This is not a pedantic point. The former view, that taxation is inherently good, means that the state is taking what it is entitled to. It means that the government has a duty to tax people and that the government is therefore spending its own money. As a result, the respect for, and the robustness of the stewardship of, the proceeds of taxation is lessened.
It means that if there is a social ill then we will see government spending as the obvious and indeed the right and proper response. Outcomes are secondary to the fact that we must and can do something – after all it is the government’s money.
The latter view, that taxation is a necessary evil, means that the state reluctantly takes only what it absolutely has to. It means that the government has a duty to keep levels of taxation to a minimum. And it means that there will be a greater focus on the sound stewardship of the proceeds.
If a problem is identified then many options will be considered, with government intervention being a possible option but not a must. The outcomes of the interventions are more likely to be the focus rather than a straight desire to act.
Labour has muddled up a desire to deal with social ills with a need to spend money. Of course some problems require taxpayers (not the government’s) money to help deal with them. But plenty of others may benefit from more imaginative responses that require less or even no state aid. All too often we have not allowed ourselves to even explore these as the “spend” option was easier, available and seen as the right response from a benevolent state.
Now of course Labour have to change their thinking whether they want to or not. They can’t keep raising taxes indefinitely and they will need to reduce expenditure. That requires them to think about problems differently and to challenge existing solutions to existing problems. The voters expect them to do this. They are worried as to whether Labour can really change the way it perceives taxation and can really see solutions to problems other than spending.
So Ed won the battle of the speeches.
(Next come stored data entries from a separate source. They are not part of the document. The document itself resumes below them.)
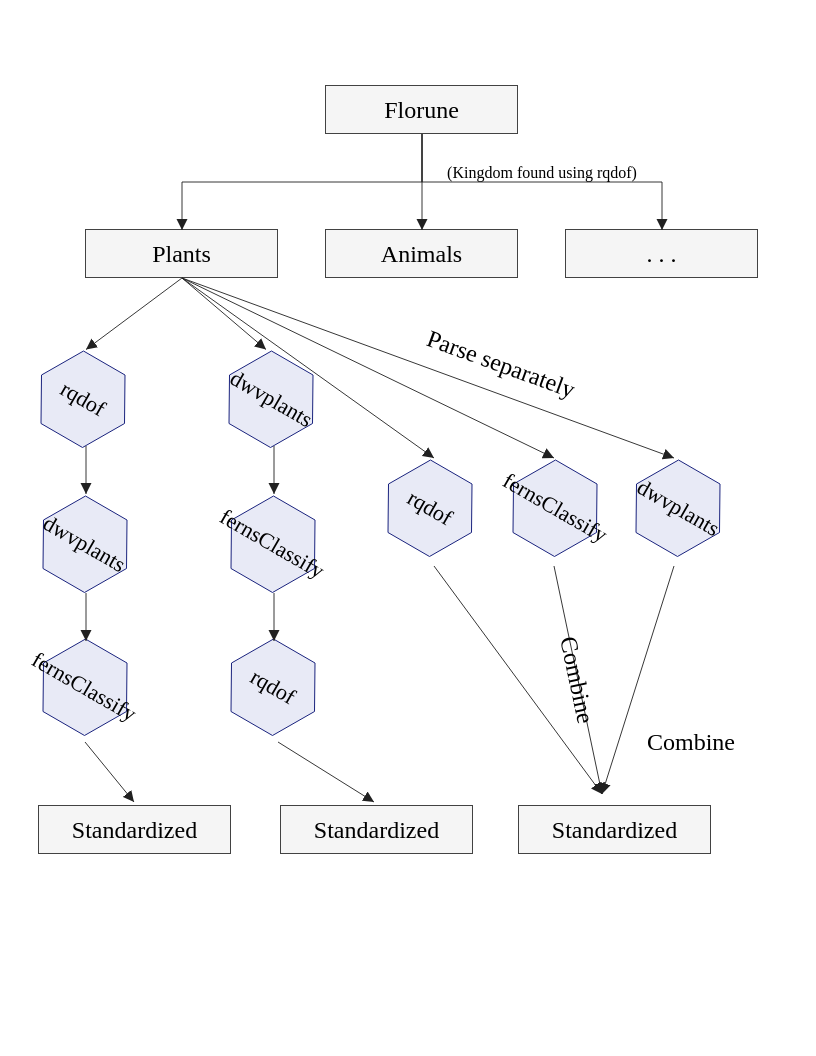
<!DOCTYPE html>
<html lang="en">
<head>
<meta charset="utf-8">
<title>Taxonomy standardization workflow</title>
<style>
:root {
  --paper: #fff;
  --ink: #000;
  --line: #212121;
  --box-fill: #f5f5f5;
  --box-line: #424242;
  --hex-fill: #e8eaf6;
  --hex-line: #1a237e;
}
* { box-sizing: border-box; margin: 0; }
html, body { width: 816px; height: 1056px; overflow: hidden; background: var(--paper); }
.diagram {
  position: relative;
  width: 816px;
  height: 1056px;
  overflow: hidden;
  color: var(--ink);
  font: 24px/1 "Liberation Serif", serif;
}
.box, .tool, .label {
  position: absolute;
  left: var(--x);
  top: var(--y);
  display: flex;
  align-items: center;
  justify-content: center;
  white-space: nowrap;
  font-weight: 400;
  font-size: 24px;
}
.box {
  width: 193px;
  height: 49px;
  background: var(--box-fill);
  border: 1px solid var(--box-line);
}
.tool {
  width: 86px;
  height: 98px;
  margin: -49px 0 0 -43px;
}
.tool svg { position: absolute; inset: 0; }
.tool span { position: relative; font-size: 22px; transform: rotate(30deg); }
.label { transform: translate(-50%, -50%) rotate(var(--turn, 0deg)); }
.note { font-size: 16px; }
.connectors { position: absolute; inset: 0; fill: none; stroke: var(--line); stroke-width: 0.9; }
.arrowhead { fill: var(--line); stroke: none; }
.hexagon { fill: var(--hex-fill); stroke: var(--hex-line); }
</style>
</head>
<body>
<main class="diagram">
  <svg width="0" height="0" style="position:absolute" aria-hidden="true">
    <defs>
      <polygon id="hexagon" class="hexagon" points="43.5,1 85,25 84.5,73.5 42.5,97.5 1,73.5 1.5,25"/>
    </defs>
  </svg>

  <h1 class="box" style="--x:325px;--y:85px">Florune</h1>
  <div class="box" style="--x:85px;--y:229px">Plants</div>
  <div class="box" style="--x:325px;--y:229px">Animals</div>
  <div class="box" style="--x:565px;--y:229px">. . .</div>

  <div class="tool" style="--x:83px;--y:399px"><svg width="86" height="98"><use href="#hexagon"/></svg><span>rqdof</span></div>
  <div class="tool" style="--x:84.5px;--y:544px"><svg width="86" height="98"><use href="#hexagon"/></svg><span>dwvplants</span></div>
  <div class="tool" style="--x:84.5px;--y:687px"><svg width="86" height="98"><use href="#hexagon"/></svg><span>fernsClassify</span></div>

  <div class="tool" style="--x:271px;--y:399px"><svg width="86" height="98"><use href="#hexagon"/></svg><span>dwvplants</span></div>
  <div class="tool" style="--x:272.5px;--y:544px"><svg width="86" height="98"><use href="#hexagon"/></svg><span>fernsClassify</span></div>
  <div class="tool" style="--x:272.5px;--y:687px"><svg width="86" height="98"><use href="#hexagon"/></svg><span>rqdof</span></div>

  <div class="tool" style="--x:430px;--y:508px"><svg width="86" height="98"><use href="#hexagon"/></svg><span>rqdof</span></div>
  <div class="tool" style="--x:555px;--y:508px"><svg width="86" height="98"><use href="#hexagon"/></svg><span>fernsClassify</span></div>
  <div class="tool" style="--x:678px;--y:508px"><svg width="86" height="98"><use href="#hexagon"/></svg><span>dwvplants</span></div>

  <div class="box" style="--x:38px;--y:805px">Standardized</div>
  <div class="box" style="--x:280px;--y:805px">Standardized</div>
  <div class="box" style="--x:518px;--y:805px">Standardized</div>

  <svg class="connectors" width="816" height="1056" viewBox="0 0 816 1056" aria-hidden="true">
    <defs>
      <marker id="arrow" markerUnits="userSpaceOnUse" markerWidth="11" markerHeight="12" refX="11" refY="6" orient="auto">
        <polygon class="arrowhead" points="0,0.5 11,6 0,11.5"/>
      </marker>
    </defs>
    <g marker-end="url(#arrow)">
      <g class="kingdom-split">
        <path marker-end="url(#arrow)" d="M422 134V182H182V230"/>
        <path marker-end="url(#arrow)" d="M422 134V230"/>
        <path marker-end="url(#arrow)" d="M422 134V182H662V230"/>
      </g>
      <g class="plant-routes">
        <path marker-end="url(#arrow)" d="M182 278L86 349.5"/>
        <path marker-end="url(#arrow)" d="M182 278L266 349.5"/>
        <path marker-end="url(#arrow)" d="M182 278L434 458"/>
        <path marker-end="url(#arrow)" d="M182 278L554 458"/>
        <path marker-end="url(#arrow)" d="M182 278L674 458"/>
      </g>
      <g class="tool-sequence">
        <path marker-end="url(#arrow)" d="M86 446V494"/>
        <path marker-end="url(#arrow)" d="M86 593V641"/>
        <path marker-end="url(#arrow)" d="M274 446V494"/>
        <path marker-end="url(#arrow)" d="M274 593V641"/>
      </g>
      <g class="results">
        <path marker-end="url(#arrow)" d="M85 742L134 802"/>
        <path marker-end="url(#arrow)" d="M278 742L374 802"/>
        <path marker-end="url(#arrow)" d="M434 566L602 794"/>
        <path marker-end="url(#arrow)" d="M554 566L602 794"/>
        <path marker-end="url(#arrow)" d="M674 566L602 794"/>
      </g>
    </g>
  </svg>

  <p class="label note" style="--x:542px;--y:173px">(Kingdom found using rqdof)</p>
  <p class="label" style="--x:501px;--y:364px;--turn:20deg">Parse separately</p>
  <p class="label" style="--x:577px;--y:680px;--turn:78deg">Combine</p>
  <p class="label" style="--x:691px;--y:742px">Combine</p>
</main>
</body>
</html>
But the war? That’s another matter because David Cameron is going to use the “tax and spend” attack again and again, and Ed’s: “Next April, David Cameron will be writing a cheque for £40,000 to each and every millionaire in Britain” line will come back and haunt him.
Ed would do well to use an old Clinton trick and have signs made for Labour campaign HQ that frequently remind himself and his team:
“It’s not our money stupid, it’s theirs.”
Peter Watt was general secretary of the Labour party